-------- Extracted entries

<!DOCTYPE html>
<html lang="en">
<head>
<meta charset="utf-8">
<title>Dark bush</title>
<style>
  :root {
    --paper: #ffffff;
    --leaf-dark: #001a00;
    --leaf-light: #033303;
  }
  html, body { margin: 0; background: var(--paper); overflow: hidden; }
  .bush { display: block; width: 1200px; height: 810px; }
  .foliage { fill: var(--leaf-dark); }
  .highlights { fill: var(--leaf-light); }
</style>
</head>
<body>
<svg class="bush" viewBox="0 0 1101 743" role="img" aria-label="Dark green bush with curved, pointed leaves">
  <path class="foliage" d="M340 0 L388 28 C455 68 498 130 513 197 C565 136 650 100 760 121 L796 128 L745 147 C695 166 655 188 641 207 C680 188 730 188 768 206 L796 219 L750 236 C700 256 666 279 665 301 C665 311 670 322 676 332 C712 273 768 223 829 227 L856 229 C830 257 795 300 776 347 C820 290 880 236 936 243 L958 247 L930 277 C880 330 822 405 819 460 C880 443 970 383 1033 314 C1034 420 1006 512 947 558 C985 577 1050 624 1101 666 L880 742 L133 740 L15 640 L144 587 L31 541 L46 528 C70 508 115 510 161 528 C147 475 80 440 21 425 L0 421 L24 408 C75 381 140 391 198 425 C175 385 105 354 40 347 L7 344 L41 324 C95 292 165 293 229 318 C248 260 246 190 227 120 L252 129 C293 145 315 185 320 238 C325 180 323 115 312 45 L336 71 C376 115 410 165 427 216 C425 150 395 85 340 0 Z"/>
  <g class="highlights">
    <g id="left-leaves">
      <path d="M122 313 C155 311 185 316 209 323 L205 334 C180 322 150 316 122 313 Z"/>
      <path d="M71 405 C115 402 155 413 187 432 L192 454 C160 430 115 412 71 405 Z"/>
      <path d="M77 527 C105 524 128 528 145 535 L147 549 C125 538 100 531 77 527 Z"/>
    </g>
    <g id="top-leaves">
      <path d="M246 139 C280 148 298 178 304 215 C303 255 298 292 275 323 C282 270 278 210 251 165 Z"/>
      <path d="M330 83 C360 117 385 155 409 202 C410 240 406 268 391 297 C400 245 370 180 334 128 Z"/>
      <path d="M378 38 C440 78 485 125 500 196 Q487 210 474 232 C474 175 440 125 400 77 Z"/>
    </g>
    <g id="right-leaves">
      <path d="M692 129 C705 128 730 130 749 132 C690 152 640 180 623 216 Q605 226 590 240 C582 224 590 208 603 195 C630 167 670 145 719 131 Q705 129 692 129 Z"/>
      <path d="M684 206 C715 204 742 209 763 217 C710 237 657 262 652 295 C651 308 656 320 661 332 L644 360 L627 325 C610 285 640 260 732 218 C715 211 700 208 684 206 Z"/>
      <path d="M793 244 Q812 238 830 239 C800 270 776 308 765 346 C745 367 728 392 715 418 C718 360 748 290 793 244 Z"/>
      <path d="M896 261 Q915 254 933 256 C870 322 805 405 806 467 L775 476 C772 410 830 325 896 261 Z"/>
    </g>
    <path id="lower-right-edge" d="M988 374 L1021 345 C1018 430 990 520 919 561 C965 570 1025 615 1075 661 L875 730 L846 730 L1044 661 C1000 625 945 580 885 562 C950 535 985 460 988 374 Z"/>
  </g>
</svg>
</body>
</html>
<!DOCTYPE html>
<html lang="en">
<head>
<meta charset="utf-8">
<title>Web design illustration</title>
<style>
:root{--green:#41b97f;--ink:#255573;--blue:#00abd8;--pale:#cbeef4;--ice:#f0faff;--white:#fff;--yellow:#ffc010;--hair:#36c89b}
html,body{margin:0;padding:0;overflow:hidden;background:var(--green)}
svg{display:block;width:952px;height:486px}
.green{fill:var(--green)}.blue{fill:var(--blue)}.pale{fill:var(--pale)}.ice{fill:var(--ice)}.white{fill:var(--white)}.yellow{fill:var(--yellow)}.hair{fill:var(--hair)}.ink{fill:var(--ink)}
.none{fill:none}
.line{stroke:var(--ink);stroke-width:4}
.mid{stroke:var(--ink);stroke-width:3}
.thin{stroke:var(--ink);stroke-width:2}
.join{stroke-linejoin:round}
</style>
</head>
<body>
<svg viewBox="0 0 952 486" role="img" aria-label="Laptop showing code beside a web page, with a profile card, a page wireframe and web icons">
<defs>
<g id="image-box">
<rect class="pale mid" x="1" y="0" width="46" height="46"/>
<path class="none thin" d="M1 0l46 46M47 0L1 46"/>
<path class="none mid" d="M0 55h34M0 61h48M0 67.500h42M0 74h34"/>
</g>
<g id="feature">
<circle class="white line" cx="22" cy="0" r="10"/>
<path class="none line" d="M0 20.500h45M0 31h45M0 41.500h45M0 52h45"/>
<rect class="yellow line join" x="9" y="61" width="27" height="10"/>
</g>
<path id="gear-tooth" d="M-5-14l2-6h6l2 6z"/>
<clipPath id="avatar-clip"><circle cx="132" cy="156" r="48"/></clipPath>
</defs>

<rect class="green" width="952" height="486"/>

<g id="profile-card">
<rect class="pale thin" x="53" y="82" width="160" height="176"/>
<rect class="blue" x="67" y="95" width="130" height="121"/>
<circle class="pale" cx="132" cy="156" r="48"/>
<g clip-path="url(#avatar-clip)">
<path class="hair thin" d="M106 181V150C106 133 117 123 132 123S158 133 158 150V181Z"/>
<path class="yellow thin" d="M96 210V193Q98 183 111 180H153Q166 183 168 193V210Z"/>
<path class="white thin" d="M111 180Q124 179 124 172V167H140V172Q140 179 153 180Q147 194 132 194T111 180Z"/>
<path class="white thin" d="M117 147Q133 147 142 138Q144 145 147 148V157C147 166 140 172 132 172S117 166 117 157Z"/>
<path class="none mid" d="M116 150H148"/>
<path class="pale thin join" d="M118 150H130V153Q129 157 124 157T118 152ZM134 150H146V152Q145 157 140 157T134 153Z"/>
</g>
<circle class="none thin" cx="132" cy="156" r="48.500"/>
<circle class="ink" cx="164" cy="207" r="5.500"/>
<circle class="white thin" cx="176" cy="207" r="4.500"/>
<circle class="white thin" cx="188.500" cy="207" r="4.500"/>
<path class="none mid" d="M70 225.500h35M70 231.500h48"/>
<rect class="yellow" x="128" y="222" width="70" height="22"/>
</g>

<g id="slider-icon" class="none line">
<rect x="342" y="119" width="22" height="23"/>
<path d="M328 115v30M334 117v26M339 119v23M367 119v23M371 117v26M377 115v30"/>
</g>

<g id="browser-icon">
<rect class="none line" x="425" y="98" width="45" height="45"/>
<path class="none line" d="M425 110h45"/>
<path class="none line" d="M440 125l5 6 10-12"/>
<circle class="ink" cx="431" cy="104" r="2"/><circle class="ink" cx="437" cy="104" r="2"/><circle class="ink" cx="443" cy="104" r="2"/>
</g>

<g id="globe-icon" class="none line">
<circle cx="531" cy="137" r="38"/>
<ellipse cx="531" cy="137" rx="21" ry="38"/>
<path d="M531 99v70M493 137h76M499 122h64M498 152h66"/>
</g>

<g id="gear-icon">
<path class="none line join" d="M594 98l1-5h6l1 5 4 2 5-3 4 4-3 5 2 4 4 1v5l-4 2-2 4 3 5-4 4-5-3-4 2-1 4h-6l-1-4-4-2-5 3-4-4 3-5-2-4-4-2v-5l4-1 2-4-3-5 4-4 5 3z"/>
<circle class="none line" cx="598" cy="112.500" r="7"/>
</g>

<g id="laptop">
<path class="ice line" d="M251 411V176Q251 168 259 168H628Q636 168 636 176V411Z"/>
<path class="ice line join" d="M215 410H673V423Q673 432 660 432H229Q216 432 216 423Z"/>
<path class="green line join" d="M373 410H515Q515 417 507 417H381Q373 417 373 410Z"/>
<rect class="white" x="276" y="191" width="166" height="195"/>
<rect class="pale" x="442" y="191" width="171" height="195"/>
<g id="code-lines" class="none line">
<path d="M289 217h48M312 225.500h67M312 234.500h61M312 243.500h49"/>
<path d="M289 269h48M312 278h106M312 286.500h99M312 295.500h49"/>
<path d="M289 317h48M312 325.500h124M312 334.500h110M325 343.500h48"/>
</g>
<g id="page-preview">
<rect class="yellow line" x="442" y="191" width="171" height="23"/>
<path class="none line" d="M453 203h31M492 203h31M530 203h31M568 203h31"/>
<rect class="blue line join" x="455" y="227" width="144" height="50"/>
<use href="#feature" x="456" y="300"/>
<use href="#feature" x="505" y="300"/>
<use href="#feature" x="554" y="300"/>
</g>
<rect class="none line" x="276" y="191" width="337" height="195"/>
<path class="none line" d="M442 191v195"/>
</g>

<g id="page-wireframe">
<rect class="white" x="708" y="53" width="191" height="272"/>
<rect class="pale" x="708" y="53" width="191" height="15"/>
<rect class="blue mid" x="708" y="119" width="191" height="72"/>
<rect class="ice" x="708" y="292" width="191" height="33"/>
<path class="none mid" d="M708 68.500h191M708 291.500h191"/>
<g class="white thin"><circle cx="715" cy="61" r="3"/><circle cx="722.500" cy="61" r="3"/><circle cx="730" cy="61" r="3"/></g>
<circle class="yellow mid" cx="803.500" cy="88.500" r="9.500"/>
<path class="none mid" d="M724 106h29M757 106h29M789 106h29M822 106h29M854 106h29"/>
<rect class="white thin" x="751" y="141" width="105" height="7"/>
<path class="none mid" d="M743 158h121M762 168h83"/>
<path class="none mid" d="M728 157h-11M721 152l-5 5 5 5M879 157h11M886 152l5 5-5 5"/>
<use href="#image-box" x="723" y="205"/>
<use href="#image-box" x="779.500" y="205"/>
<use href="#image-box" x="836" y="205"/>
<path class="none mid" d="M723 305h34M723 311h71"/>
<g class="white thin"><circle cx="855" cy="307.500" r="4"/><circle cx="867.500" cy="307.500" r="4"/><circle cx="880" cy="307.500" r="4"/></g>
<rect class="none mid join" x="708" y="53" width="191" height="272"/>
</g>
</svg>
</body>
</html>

----------------

- Work instruction -
Among the lines above, list those that contain the word "page".

- Response for this exercise -
<svg viewBox="0 0 952 486" role="img" aria-label="Laptop showing code beside a web page, with a profile card, a page wireframe and web icons">
<g id="page-preview">
<g id="page-wireframe">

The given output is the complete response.